» **What is required**:
Your output should consist of the lines from the first line of the records below through the one with "absolute; inset: 0;", exactly, minus the pictures.

━━━━━━━━━━━━━━━━

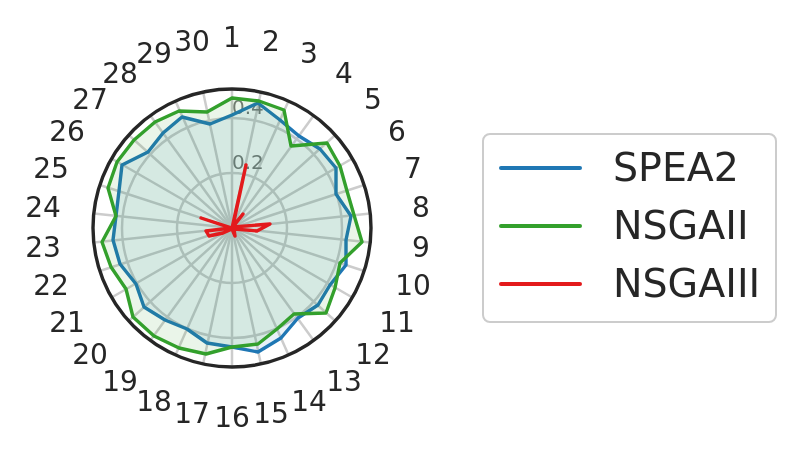
<!DOCTYPE html>
<html lang="en">
<head>
<meta charset="utf-8">
<title>Radar chart</title>
<style>
:root {
  --ink: #262626;
  --grid: #cccccc;
  --blue: #1f77b4;
  --green: #33a02c;
  --red: #e31a1c;
}
* { box-sizing: border-box; }
body { margin: 0; background: #fff; color: var(--ink); font-family: "DejaVu Sans", Verdana, sans-serif; }
.figure { position: relative; width: 802px; height: 458px; overflow: hidden; }
.radar { position: absolute; inset: 0; }
.grid { fill: none; stroke: var(--grid); stroke-width: 2.5; }
.ticks { font-size: 20px; fill: #777; }
.axis-labels { font-size: 28px; fill: var(--ink); text-anchor: middle; }
.series { stroke-width: 3.4; stroke-linejoin: round; fill-opacity: .1; }
.blue { stroke: var(--blue); fill: var(--blue); }
.green { stroke: var(--green); fill: var(--green); }
.red { stroke: var(--red); fill: var(--red); }
.frame { fill: none; stroke: var(--ink); stroke-width: 3.4; }
.legend {
  position: absolute; left: 482px; top: 133px; width: 295px; height: 190px;
  margin: 0; padding: 4px 14px 8px 15px; list-style: none;
  border: 2.5px solid var(--grid); border-radius: 8px;
  display: flex; flex-direction: column;
}
.legend li { flex: 1; display: flex; align-items: center; gap: 31px; font-size: 39.5px; line-height: 1; white-space: nowrap; }
.swatch { flex: none; width: 83px; height: 3.4px; border-radius: 2px; background: currentColor; }
.swatch-blue { color: var(--blue); }
.swatch-green { color: var(--green); }
.swatch-red { color: var(--red); }
</style>
</head>
<body>
<main class="figure">
  <svg class="radar" width="802" height="458" viewBox="0 0 802 458" role="img" aria-label="Radar chart of SPEA2, NSGAII and NSGAIII over 30 axes">
    <defs>
      <path id="spoke" d="M232 89V367"/>
      <g id="spokes">
        <use href="#spoke"/>
        <use href="#spoke" transform="rotate(12 232 228)"/>
        <use href="#spoke" transform="rotate(24 232 228)"/>
        <use href="#spoke" transform="rotate(36 232 228)"/>
        <use href="#spoke" transform="rotate(48 232 228)"/>
      </g>
    </defs>
    <g class="grid">
      <use href="#spokes"/>
      <use href="#spokes" transform="rotate(60 232 228)"/>
      <use href="#spokes" transform="rotate(120 232 228)"/>
      <circle cx="232" cy="228" r="55"/>
      <circle cx="232" cy="228" r="110"/>
    </g>
    <g class="ticks">
      <text x="232" y="169">0.2</text>
      <text x="232" y="114">0.4</text>
    </g>
    <polygon class="series blue" points="232,115 258,103 280,120 299,136 320,149 336,168 336,194 351,216 346,240 346,265 330,285 318,305 298,318 281,338 258,352 232,347 207,343 187,329 165,320 144,307 136,284 120,264 113,240 116,216 119,191 122,165 148,152 163,133 182,117 210,124"/>
    <polygon class="series green" points="232,98 259,101 284,110 291,146 327,143 340,166 347,191 354,215 362,242 340,263 335,288 326,313 294,314 277,329 258,344 232,347 206,354 179,348 154,336 133,317 126,289 111,267 102,242 116,216 108,188 117,162 134,140 155,122 179,111 207,112"/>
    <polygon class="series red" points="232,228 246,165 233,226 243,214 233,227 270,224 257,231 234,229 235,236 232,229 223,233 209,236 206,231 231,228 201,218"/>
    <circle class="frame" cx="232" cy="228" r="139"/>
    <g class="axis-labels">
      <text x="232" y="47">1</text>
      <text x="271" y="51">2</text>
      <text x="309" y="63">3</text>
      <text x="344" y="83">4</text>
      <text x="373" y="109">5</text>
      <text x="397" y="141">6</text>
      <text x="413" y="178">7</text>
      <text x="421" y="217">8</text>
      <text x="421" y="257">9</text>
      <text x="413" y="295">10</text>
      <text x="397" y="332">11</text>
      <text x="373" y="364">12</text>
      <text x="344" y="391">13</text>
      <text x="309" y="411">14</text>
      <text x="271" y="423">15</text>
      <text x="232" y="427">16</text>
      <text x="192" y="423">17</text>
      <text x="154" y="411">18</text>
      <text x="120" y="391">19</text>
      <text x="90" y="364">20</text>
      <text x="67" y="332">21</text>
      <text x="51" y="295">22</text>
      <text x="43" y="257">23</text>
      <text x="43" y="217">24</text>
      <text x="51" y="178">25</text>
      <text x="67" y="141">26</text>
      <text x="90" y="109">27</text>
      <text x="120" y="83">28</text>
      <text x="154" y="63">29</text>
      <text x="192" y="51">30</text>
    </g>
  </svg>
  <ul class="legend">
    <li><span class="swatch swatch-blue"></span>SPEA2</li>
    <li><span class="swatch swatch-green"></span>NSGAII</li>
    <li><span class="swatch swatch-red"></span>NSGAIII</li>
  </ul>
</main>
</body>
</html>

━━━━━━━━━━━━━━━━

» **Written reply**:
<!DOCTYPE html>
<html lang="en">
<head>
<meta charset="utf-8">
<title>Radar chart</title>
<style>
:root {
  --ink: #262626;
  --grid: #cccccc;
  --blue: #1f77b4;
  --green: #33a02c;
  --red: #e31a1c;
}
* { box-sizing: border-box; }
body { margin: 0; background: #fff; color: var(--ink); font-family: "DejaVu Sans", Verdana, sans-serif; }
.figure { position: relative; width: 802px; height: 458px; overflow: hidden; }
.radar { position: absolute; inset: 0; }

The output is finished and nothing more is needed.